For example, do you know how many more absences there were in March than in February? Do you know which employees took those absences? And what effect did this increase have on district fill rates?
With a customer base of over 7,500 educational organizations, we’ve set out to provide real insights around some of these key areas. In fact, this data is so comprehensive, that the Center for Research and Reform in Education at Johns Hopkins University has declared it to be representative of national trends. Check back each month to see nationwide trends you can compare to your own district!
March 2016 STATISTICS
This month’s report is based on data from more than 4,800 educational organizations and 2.7 million employees in Frontline’s Aesop absence and substitute management system.
Average Absences Per Employee
From January to March, absences increased from an average of 1.58 to 1.63 absences per employee. However, the increase in absences was due primarily to those in positions not requiring a substitute.

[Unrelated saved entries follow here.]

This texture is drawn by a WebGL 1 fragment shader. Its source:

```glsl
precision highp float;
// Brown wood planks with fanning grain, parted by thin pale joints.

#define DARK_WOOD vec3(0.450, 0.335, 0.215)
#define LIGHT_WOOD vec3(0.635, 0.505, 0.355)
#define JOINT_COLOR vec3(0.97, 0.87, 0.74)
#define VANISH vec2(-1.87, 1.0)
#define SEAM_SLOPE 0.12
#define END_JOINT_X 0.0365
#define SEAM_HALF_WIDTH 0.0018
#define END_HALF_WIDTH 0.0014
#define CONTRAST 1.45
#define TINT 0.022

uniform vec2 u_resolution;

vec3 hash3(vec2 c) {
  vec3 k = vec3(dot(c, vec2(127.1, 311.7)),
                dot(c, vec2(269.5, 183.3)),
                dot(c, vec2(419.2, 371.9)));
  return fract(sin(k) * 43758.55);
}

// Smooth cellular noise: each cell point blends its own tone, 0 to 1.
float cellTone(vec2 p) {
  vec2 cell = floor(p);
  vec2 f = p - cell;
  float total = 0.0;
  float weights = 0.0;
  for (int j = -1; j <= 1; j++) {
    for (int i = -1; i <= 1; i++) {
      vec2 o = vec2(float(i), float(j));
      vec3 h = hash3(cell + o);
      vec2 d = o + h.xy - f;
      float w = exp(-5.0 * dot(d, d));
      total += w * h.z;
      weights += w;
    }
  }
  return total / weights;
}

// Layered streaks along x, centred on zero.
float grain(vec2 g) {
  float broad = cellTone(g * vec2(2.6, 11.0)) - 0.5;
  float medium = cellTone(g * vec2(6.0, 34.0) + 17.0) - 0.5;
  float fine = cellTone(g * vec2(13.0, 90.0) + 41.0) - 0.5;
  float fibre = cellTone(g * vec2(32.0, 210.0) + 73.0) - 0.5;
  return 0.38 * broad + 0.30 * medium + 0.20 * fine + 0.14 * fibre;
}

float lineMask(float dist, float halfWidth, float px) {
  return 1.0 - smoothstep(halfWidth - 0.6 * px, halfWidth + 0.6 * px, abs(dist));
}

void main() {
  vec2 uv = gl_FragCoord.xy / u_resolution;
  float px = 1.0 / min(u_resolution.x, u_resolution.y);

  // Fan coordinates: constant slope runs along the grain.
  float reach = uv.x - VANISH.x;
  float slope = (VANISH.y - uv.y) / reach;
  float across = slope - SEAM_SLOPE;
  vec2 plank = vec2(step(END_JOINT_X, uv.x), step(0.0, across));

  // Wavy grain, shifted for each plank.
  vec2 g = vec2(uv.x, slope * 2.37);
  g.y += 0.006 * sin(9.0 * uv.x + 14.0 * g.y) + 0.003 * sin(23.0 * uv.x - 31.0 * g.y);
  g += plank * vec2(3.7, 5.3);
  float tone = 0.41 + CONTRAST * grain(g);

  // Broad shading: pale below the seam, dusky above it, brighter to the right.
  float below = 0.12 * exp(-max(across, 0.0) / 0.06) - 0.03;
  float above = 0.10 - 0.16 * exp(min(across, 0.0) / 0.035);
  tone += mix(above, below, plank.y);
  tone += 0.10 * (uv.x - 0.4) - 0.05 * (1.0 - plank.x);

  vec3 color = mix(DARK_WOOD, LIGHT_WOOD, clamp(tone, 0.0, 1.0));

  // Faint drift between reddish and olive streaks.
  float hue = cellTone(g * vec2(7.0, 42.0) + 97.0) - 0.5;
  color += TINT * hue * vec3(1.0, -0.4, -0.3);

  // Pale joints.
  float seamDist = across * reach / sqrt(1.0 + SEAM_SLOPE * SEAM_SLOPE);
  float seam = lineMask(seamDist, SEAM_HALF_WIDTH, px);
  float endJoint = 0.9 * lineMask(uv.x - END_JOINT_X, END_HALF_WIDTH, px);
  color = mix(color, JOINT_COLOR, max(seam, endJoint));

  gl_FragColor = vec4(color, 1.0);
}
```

Absences by Reason
Absences due to illness declined 4% since January, but absences due to vacation increased by 2%.
Average Fill Rates
Fill rates continued to decline, with an average of 84% this month (compared to January’s 89%). The lowest fill rate days this month were Fridays and Mondays.
Percentage of Non-Working Subs & Fill Rates
Consistent with January and February, 58% of substitutes did not work in March. As seen in previous months, districts with a higher percentage of non-working subs tend to have lower fill rates.
District Size, Employee-Sub Ratio and Average Days Worked Per Substitute
This month we discovered a new finding: the larger a district, the higher its employee-sub ratio, and the higher the employee-sub ratio, the more often individual substitutes are working.
Get the Full Report
In this report, you’ll also learn:
Which day of the week had the highest absences
Which types of districts had the lowest fill rates
How often substitutes are generally working
How substitute pool health impacts district fill rates